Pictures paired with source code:
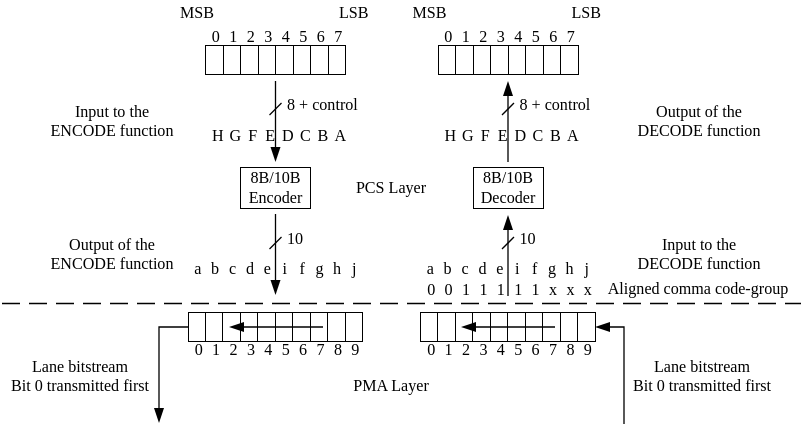
<!DOCTYPE html>
<html lang="en">
<head>
<meta charset="utf-8">
<title>8B/10B encoding and decoding</title>
<style>
:root { --ink: #000; --paper: #fff; }
* { box-sizing: border-box; margin: 0; }
body { width: 801px; height: 427px; overflow: hidden; background: var(--paper); }
.diagram { position: relative; width: 801px; height: 427px; overflow: hidden; color: var(--ink); font: 16.1px/20px "Liberation Serif", serif; }
.wires { position: absolute; inset: 0; fill: none; stroke: var(--ink); stroke-width: 1.3; }
.wires .head { fill: var(--ink); stroke: none; }
.path { position: absolute; top: 0; left: 0; width: 0; height: 427px; }
.decode { left: 232.5px; }
.path > * { position: absolute; }
.row, .register { display: flex; }
.row span { flex: 1; text-align: center; }
.byte { left: 207px; width: 140px; }
.letters { left: 209px; width: 140px; }
.group { left: 189px; width: 174px; }
.bits { left: 190px; width: 174px; }
.register { height: 30px; border: 1.3px solid var(--ink); }
.register i { flex: 1; }
.register i + i { border-left: 1.3px solid var(--ink); }
.octet { left: 205px; top: 45px; width: 141px; }
.code { left: 187.5px; top: 312px; width: 175.5px; }
.coder { left: 240px; top: 167px; width: 71px; height: 42px; border: 1.3px solid var(--ink); text-align: center; }
.label { white-space: nowrap; }
.note { position: absolute; width: 200px; text-align: center; line-height: 19.4px; white-space: nowrap; }
</style>
</head>
<body>
<main class="diagram">
  <svg class="wires" width="801" height="427" viewBox="0 0 801 427" aria-hidden="true">
    <defs>
      <path id="arrowhead" class="head" d="M0 0L-15 -5V5Z"/>
      <path id="slash" d="M-6 6L6 -6"/>
    </defs>
    <path d="M2 303.500H801" stroke-dasharray="18 9"/>
    <g id="encode-wires">
      <path d="M275.500 81V150M275.500 214V284"/>
      <use href="#arrowhead" transform="translate(275.500 162) rotate(90)"/>
      <use href="#arrowhead" transform="translate(275.500 295) rotate(90)"/>
    </g>
    <g id="decode-wires">
      <path d="M508 162V94M508 296V228"/>
      <use href="#arrowhead" transform="translate(508 81) rotate(-90)"/>
      <use href="#arrowhead" transform="translate(508 215) rotate(-90)"/>
    </g>
    <g id="bus-marks">
      <use href="#slash" x="275.500" y="109"/>
      <use href="#slash" x="275.500" y="243"/>
      <use href="#slash" x="508" y="109"/>
      <use href="#slash" x="508" y="243"/>
    </g>
    <g id="shift-arrows">
      <path d="M323 327H240M555 327H473"/>
      <use href="#arrowhead" transform="translate(229 327) rotate(180)"/>
      <use href="#arrowhead" transform="translate(461 327) rotate(180)"/>
    </g>
    <g id="lane-bitstreams">
      <path d="M188 327H159V412M624 424V327H606"/>
      <use href="#arrowhead" transform="translate(159 423) rotate(90)"/>
      <use href="#arrowhead" transform="translate(595 327) rotate(180)"/>
    </g>
  </svg>

  <section class="path encode">
    <span class="label" style="left:180px;top:3px">MSB</span>
    <span class="label" style="left:339px;top:3px">LSB</span>
    <div class="row byte" style="top:27px"><span>0</span><span>1</span><span>2</span><span>3</span><span>4</span><span>5</span><span>6</span><span>7</span></div>
    <div class="register octet"><i></i><i></i><i></i><i></i><i></i><i></i><i></i><i></i></div>
    <span class="label" style="left:287px;top:95px">8 + control</span>
    <div class="row letters" style="top:126px"><span>H</span><span>G</span><span>F</span><span>E</span><span>D</span><span>C</span><span>B</span><span>A</span></div>
    <div class="coder">8B/10B<br>Encoder</div>
    <span class="label" style="left:287px;top:229px">10</span>
    <div class="row group" style="top:259px"><span>a</span><span>b</span><span>c</span><span>d</span><span>e</span><span>i</span><span>f</span><span>g</span><span>h</span><span>j</span></div>
    <div class="register code"><i></i><i></i><i></i><i></i><i></i><i></i><i></i><i></i><i></i><i></i></div>
    <div class="row bits" style="top:340px"><span>0</span><span>1</span><span>2</span><span>3</span><span>4</span><span>5</span><span>6</span><span>7</span><span>8</span><span>9</span></div>
  </section>

  <section class="path decode">
    <span class="label" style="left:180px;top:3px">MSB</span>
    <span class="label" style="left:339px;top:3px">LSB</span>
    <div class="row byte" style="top:27px"><span>0</span><span>1</span><span>2</span><span>3</span><span>4</span><span>5</span><span>6</span><span>7</span></div>
    <div class="register octet"><i></i><i></i><i></i><i></i><i></i><i></i><i></i><i></i></div>
    <span class="label" style="left:287px;top:95px">8 + control</span>
    <div class="row letters" style="top:126px"><span>H</span><span>G</span><span>F</span><span>E</span><span>D</span><span>C</span><span>B</span><span>A</span></div>
    <div class="coder">8B/10B<br>Decoder</div>
    <span class="label" style="left:287px;top:229px">10</span>
    <div class="row group" style="top:259px"><span>a</span><span>b</span><span>c</span><span>d</span><span>e</span><span>i</span><span>f</span><span>g</span><span>h</span><span>j</span></div>
    <div class="row bits" style="top:280px"><span>0</span><span>0</span><span>1</span><span>1</span><span>1</span><span>1</span><span>1</span><span>x</span><span>x</span><span>x</span></div>
    <div class="register code"><i></i><i></i><i></i><i></i><i></i><i></i><i></i><i></i><i></i><i></i></div>
    <div class="row bits" style="top:340px"><span>0</span><span>1</span><span>2</span><span>3</span><span>4</span><span>5</span><span>6</span><span>7</span><span>8</span><span>9</span></div>
  </section>

  <p class="note" style="left:12px;top:102px">Input to the<br>ENCODE function</p>
  <p class="note" style="left:12px;top:235px">Output of the<br>ENCODE function</p>
  <p class="note" style="left:-20px;top:357px">Lane bitstream<br>Bit 0 transmitted first</p>
  <p class="note" style="left:291px;top:178px">PCS Layer</p>
  <p class="note" style="left:291px;top:376px">PMA Layer</p>
  <p class="note" style="left:599px;top:102px">Output of the<br>DECODE function</p>
  <p class="note" style="left:599px;top:235px">Input to the<br>DECODE function</p>
  <p class="note" style="left:598px;top:279px">Aligned comma code-group</p>
  <p class="note" style="left:602px;top:357px">Lane bitstream<br>Bit 0 transmitted first</p>
</main>
</body>
</html>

Your instructions => Return each line from the entries above that includes "nowrap".

Result for this exercise =>
.label { white-space: nowrap; }
.note { position: absolute; width: 200px; text-align: center; line-height: 19.4px; white-space: nowrap; }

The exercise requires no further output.